So, Lizi and I asked a random stranger what there is to do in Daybreak on a Sunday afternoon.  The look on his face was fairly entertaining, similar to the look I give people who ask me what there is to do in my hometown.  We eventually stubbled onto a small shopping center, which, surprise surprise  is 90% closed on Sundays (after all, this is Utah).  We were hungry, so we decided to go to the one place open, a Sports Bar/Grill.  There were about 5 other people in the place, which we assume are the few non-Mormon residents of Daybreak.
The end of the story: Lizi and I are no longer curious as to what is at the end of the line.  Also, we have no desire to go there again.
Later that night, Lizi and I decided to go shopping, because she had a car for the weekend.  I don't usually have a car, so we were going to buy the heavy things that I don't really want to haul on the bus.  While I'm picking out some fruit, Lizi asks how strong I am.  I turn around, and there's Lizi, in the cart.  So, I pushed Lizi in a cart around Smiths at 9:30 on a Sunday night.  Good thing we had the store pretty much to ourselves.   Also, Lizi didn't get out until after we paid and had left the store.  The cashier was a little preplexerd.
Happy Adventures in College!

Sunday, February 17, 2013

Happy Caturday!

Even though it's now Sunday, I meant to put this up yesterday.

These are some of the gorgeous kitties at the Salt Lake City animal shelter.  Because I'm not allowed to actually have a cat in my dorm, I just go pet the ones that don't have owners.  I usually want to take at least two or three home.  Oh well.  Happy Caturday!

Friday, February 15, 2013

International Childhood Cancer Day

Today, February 15, is International Childhood Cancer day.  In truth though, every day should be a day for childhood cancer awareness, because every day, 36 children will be diagnosed with cancer in the US (46 on school days).

Thursday, February 14, 2013

Valentine's Day

Well, happy Valentine's Day everybody.  A few interesting tidbits about V-day:

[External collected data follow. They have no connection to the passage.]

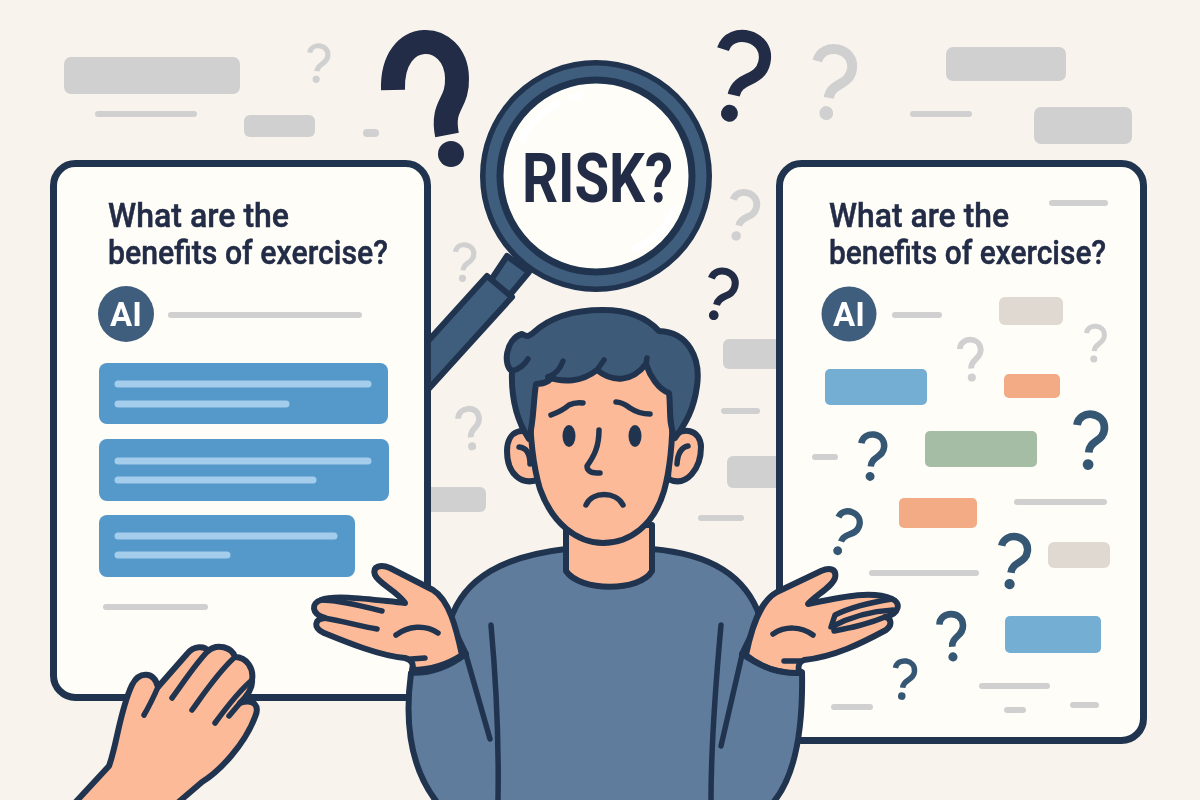
<!DOCTYPE html>
<html lang="en">
<head>
<meta charset="utf-8">
<title>What are the benefits of exercise?</title>
<style>
:root {
  --paper: #f8f4ed; --card: #fffdf8; --navy: #21344f; --ink: #222c46;
  --slate: #3f5d7c; --hair: #3d5b78; --sweater: #5f7c9d; --skin: #fdba98;
  --blue: #5598ca; --blue-line: #a3cdea; --sky: #75aed3; --green: #a5bda5;
  --orange: #f2ab84; --grey: #d1d0d1; --sand: #dfd9d2; --teal: #355773;
}
html, body { margin: 0; width: 1200px; height: 800px; overflow: hidden; background: var(--paper); }
svg { display: block; }
text { font-family: Roboto, "Open Sans", sans-serif; fill: var(--ink); }
.heading { font-size: 34px; font-weight: 500; stroke: var(--ink); stroke-width: .5; }
.risk { font-size: 69px; font-weight: 700; }
.badge circle { fill: var(--slate); }
.badge text { font-size: 33px; font-weight: 700; fill: #fff; text-anchor: middle; }
.card { fill: var(--card); stroke: var(--navy); stroke-width: 7; }
.grey { fill: var(--grey); }
.sand { fill: var(--sand); }
.rule { stroke: var(--grey); stroke-width: 6; stroke-linecap: round; }
.answer rect { fill: var(--blue); }
.answer line { stroke: var(--blue-line); stroke-width: 7; stroke-linecap: round; }
.sky { fill: var(--sky); } .green { fill: var(--green); } .orange { fill: var(--orange); }
.dark { color: var(--ink); } .teal { color: var(--teal); } .pale { color: var(--grey); }
.outline { stroke: var(--navy); stroke-width: 6; stroke-linecap: round; stroke-linejoin: round; }
.skin { fill: var(--skin); } .hair { fill: var(--hair); } .sweater { fill: var(--sweater); }
.detail { fill: none; stroke: var(--navy); stroke-width: 5.5; stroke-linecap: round; stroke-linejoin: round; }
</style>
</head>
<body>
<svg width="1200" height="800" viewBox="0 0 1200 800">
  <defs>
    <g id="question">
      <path d="M-23 -24C-21 -50 23 -50 23 -20C23 2 -1 0 -1 21" fill="none" stroke="currentColor" stroke-width="13"/>
      <circle cx="-1" cy="41" r="9" fill="currentColor"/>
    </g>
  </defs>

  <rect width="1200" height="800" fill="var(--paper)"/>

  <g id="background-blocks" class="grey">
    <rect x="64" y="57" width="176" height="37" rx="7"/>
    <rect x="244" y="115" width="71" height="22" rx="6"/>
    <rect x="363" y="129" width="16" height="8" rx="4"/>
    <rect x="946" y="47" width="120" height="34" rx="7"/>
    <rect x="1034" y="107" width="98" height="37" rx="7"/>
    <rect x="723" y="339" width="80" height="30" rx="6"/>
    <rect x="727" y="456" width="80" height="32" rx="6"/>
    <rect x="410" y="487" width="76" height="25" rx="6"/>
  </g>
  <g id="background-rules" class="rule">
    <line x1="98" y1="114" x2="194" y2="114"/>
    <line x1="913" y1="114" x2="969" y2="114"/>
    <line x1="724" y1="411" x2="757" y2="411"/>
    <line x1="701" y1="518" x2="741" y2="518"/>
  </g>
  <g id="background-questions">
    <g class="pale">
      <use href="#question" transform="translate(318 63) rotate(5) scale(.4)"/>
      <use href="#question" transform="translate(832 82) rotate(9) scale(.77)"/>
      <use href="#question" transform="translate(742 215) rotate(14) scale(.53)"/>
      <use href="#question" transform="translate(464 262) rotate(4) scale(.4)"/>
      <use href="#question" transform="translate(470 428) rotate(-8) scale(.45)"/>
    </g>
    <g class="dark">
      <use href="#question" transform="translate(739 76) rotate(13) scale(.94)"/>
      <use href="#question" transform="translate(720 294) rotate(15) scale(.54)"/>
      <path d="M393 90C391 26 456 30 457 78C458 105 441 104 447 135" fill="none" stroke="currentColor" stroke-width="24"/>
      <circle cx="451" cy="154" r="13" fill="currentColor"/>
    </g>
  </g>

  <g id="magnifier">
    <path d="M507 256L529 272L509 296L491 280Z" fill="var(--slate)" class="outline"/>
    <path d="M487 276L512 297L424 394L400 372Z" fill="var(--slate)" class="outline"/>
    <circle cx="596" cy="176" r="106" fill="var(--card)" stroke="var(--navy)" stroke-width="20"/>
    <circle cx="596" cy="176" r="105" fill="none" stroke="var(--slate)" stroke-width="11"/>
    <circle cx="596" cy="176" r="95" fill="var(--card)" stroke="var(--navy)" stroke-width="5"/>
    <path d="M522 140Q534 114 558 104M572 98L579 96M674 210Q662 238 634 249" fill="none" stroke="#fff" stroke-width="7" stroke-linecap="round"/>
    <text class="risk" x="522" y="202" textLength="151" lengthAdjust="spacingAndGlyphs">RISK?</text>
  </g>

  <g id="clear-answer">
    <rect class="card" x="53.5" y="163.5" width="374" height="534" rx="22"/>
    <text class="heading" x="108" y="227" textLength="181" lengthAdjust="spacingAndGlyphs">What are the</text>
    <text class="heading" x="108" y="264" textLength="280" lengthAdjust="spacingAndGlyphs">benefits of exercise?</text>
    <g class="badge"><circle cx="126" cy="314" r="28"/><text x="126" y="326">AI</text></g>
    <g class="rule">
      <line x1="171" y1="315" x2="359" y2="315"/>
      <line x1="106" y1="607" x2="205" y2="607"/>
    </g>
    <g class="answer">
      <rect x="99" y="363" width="289" height="61" rx="8"/>
      <line x1="118" y1="384" x2="368" y2="384"/><line x1="118" y1="404" x2="286" y2="404"/>
      <rect x="99" y="439" width="290" height="62" rx="8"/>
      <line x1="118" y1="461" x2="368" y2="461"/><line x1="118" y1="480" x2="313" y2="480"/>
      <rect x="99" y="515" width="256" height="62" rx="8"/>
      <line x1="118" y1="536" x2="334" y2="536"/><line x1="118" y1="555" x2="227" y2="555"/>
    </g>
  </g>

  <g id="scattered-answer">
    <rect class="card" x="779.5" y="163.5" width="364" height="577" rx="22"/>
    <text class="heading" x="829" y="227" textLength="180" lengthAdjust="spacingAndGlyphs">What are the</text>
    <text class="heading" x="829" y="264" textLength="277" lengthAdjust="spacingAndGlyphs">benefits of exercise?</text>
    <g class="badge"><circle cx="849" cy="314" r="27.5"/><text x="849" y="326">AI</text></g>
    <g class="rule">
      <line x1="1052" y1="203" x2="1105" y2="203"/>
      <line x1="895" y1="315" x2="939" y2="315"/>
      <line x1="815" y1="457" x2="835" y2="457"/>
      <line x1="1017" y1="502" x2="1104" y2="502"/>
      <line x1="872" y1="573" x2="976" y2="573"/>
      <line x1="982" y1="686" x2="1047" y2="686"/>
      <line x1="834" y1="707" x2="870" y2="707"/>
      <line x1="1007" y1="710" x2="1023" y2="710"/>
      <line x1="1073" y1="705" x2="1096" y2="705"/>
    </g>
    <rect class="sand" x="999" y="297" width="64" height="28" rx="6"/>
    <rect class="sand" x="1048" y="542" width="62" height="26" rx="6"/>
    <rect class="sky" x="825" y="369" width="102" height="36" rx="5"/>
    <rect class="sky" x="1005" y="616" width="96" height="37" rx="5"/>
    <rect class="orange" x="1004" y="374" width="56" height="24" rx="5"/>
    <rect class="orange" x="899" y="498" width="78" height="30" rx="5"/>
    <rect class="green" x="925" y="431" width="112" height="36" rx="5"/>
    <g class="pale">
      <use href="#question" transform="translate(971 359) rotate(-4) scale(.45)"/>
      <use href="#question" transform="translate(1095 343) rotate(3) scale(.39)"/>
    </g>
    <g class="teal">
      <use href="#question" transform="translate(872 456) rotate(4) scale(.5)"/>
      <use href="#question" transform="translate(1090 440) rotate(3) scale(.6)"/>
      <use href="#question" transform="translate(845 532) rotate(20) scale(.49)"/>
      <use href="#question" transform="translate(1013 561) rotate(7) scale(.57)"/>
      <use href="#question" transform="translate(952 636) rotate(-4) scale(.51)"/>
      <use href="#question" transform="translate(904 679) rotate(6) scale(.42)"/>
    </g>
  </g>

  <g id="puzzled-person">
    <path class="outline sweater" d="M566 549C505 556 464 577 450 621L466 654L411 673C405 718 408 768 440 806H770C797 778 803 722 802 672L742 654L760 617C746 576 711 554 652 549Z"/>
    <path class="detail" d="M491 625C496 680 499 740 498 800M721 625C716 680 711 740 711 800M466 655L490 739M742 655L721 746"/>
    <path class="outline skin" d="M566 525V571C580 592 640 592 652 571V525Z"/>
    <path class="outline skin" d="M538 441C525 424 507 430 507 451C507 473 521 487 540 479Z"/>
    <path class="outline skin" d="M670 441C682 424 701 430 701 447C701 468 687 488 668 479Z"/>
    <path class="outline skin" d="M530 385C529 425 531 459 540 489C552 523 577 543 603 543C630 543 654 525 664 491C672 462 674 425 672 380L640 340H560Z"/>
    <path class="outline hair" d="M529 439C517 421 511 398 512 371C503 366 505 339 522 334C528 338 530 335 533 333C551 316 577 310 603 310C628 310 647 318 659 331C688 332 701 358 697 386C694 409 686 423 675 438C668 424 671 406 669 393C658 389 650 376 646 364C632 382 613 383 597 370C582 382 563 383 548 377C555 378 546 384 536 384C533 403 534 421 529 439Z"/>
    <path class="detail" d="M548 377C556 374 561 367 563 361M597 370L604 360M646 364L647 358M512 371C520 369 525 364 528 359"/>
    <path class="detail" d="M551 415Q562 411 569 405Q575 402 583 403M616 402Q622 402 630 408Q639 414 650 414M599 430C599 447 594 456 587 466C587 473 594 473 600 473M586 505C592 491 616 491 623 505M519 447Q530 448 530 464M688 446Q678 448 677 464"/>
    <g fill="var(--navy)"><ellipse cx="569" cy="436" rx="6.5" ry="11"/><ellipse cx="635" cy="436" rx="6.5" ry="11"/></g>

    <g id="raised-hand-left">
      <path class="outline skin" d="M412 670C414 664 412 660 405 658C380 656 346 642 324 633C313 628 314 619 325 618C311 614 311 603 321 600C335 594 374 600 405 603C396 590 379 584 375 575C372 566 381 564 390 568L433 590C449 600 456 627 462 655Q439 670 412 670Z"/>
      <path class="detail" d="M321 600C341 600 360 606 382 611M324 618C342 621 360 626 377 629M396 635C408 626 425 624 438 633M411 659L425 658"/>
    </g>
    <g id="raised-hand-right">
      <path class="outline skin" d="M799 673C798 667 798 662 804 660C834 657 862 643 886 630C893 625 891 618 885 617C900 614 901 602 892 599C872 590 842 597 808 604C816 595 832 587 835 578C837 569 830 567 821 571L777 592C759 602 751 630 746 655Q769 674 799 673Z"/>
      <path class="detail" d="M892 599C867 603 851 607 835 615L831 627C852 616 872 611 893 610M885 617C866 625 850 628 834 631M773 634C785 626 801 626 813 635M784 661L800 661"/>
    </g>
    <path class="detail" d="M411 673Q440 674 466 654M802 673Q770 674 742 654"/>
  </g>

  <g id="reaching-hand">
    <path class="outline skin" d="M72 806L109 766C117 744 120 710 132 685C139 671 154 671 158 687L187 654C194 645 205 646 208 651C217 643 232 647 235 657C247 657 254 669 252 680C253 688 246 697 240 703C254 698 260 706 255 717C245 744 220 771 202 782L174 806Z"/>
    <path class="detail" d="M158 687Q151 703 144 715M208 651C196 663 183 683 172 698M235 657C219 671 205 692 192 710M252 680C239 691 226 708 215 723M240 703L229 716"/>
  </g>
</svg>
</body>
</html>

  • Valentine's Day is also the feast of St. Valentine, who, according to Catholic legend, was imprisoned for wedding soldiers who were forbidden from marriage during the 3rd century in ancient Rome.  Coincidentally, there are 8 other 'St. Valentines', including one woman, spanning from the 3rd century to modern day.  Most were hermits...
  • St. Cyril also died today
  • 73% of flower buyers are men.
  • Cupid is Venus' son.
  • The oldest surviving love poem is from 3500 BCE
  • 141 million V-day cards are exchanged today.
  • Over $1 billion in chocolate is purchased for Valentines day
  • 189 million stems of roses will be sold today
  • On average, there are 220,000 proposals on Valentine's day
  • The LDS (Mormon) movement began in Ohio
  • Congress approved use of the first voting machine 1899.
Enjoy your cheap Valentine's day chocolate tomorrow!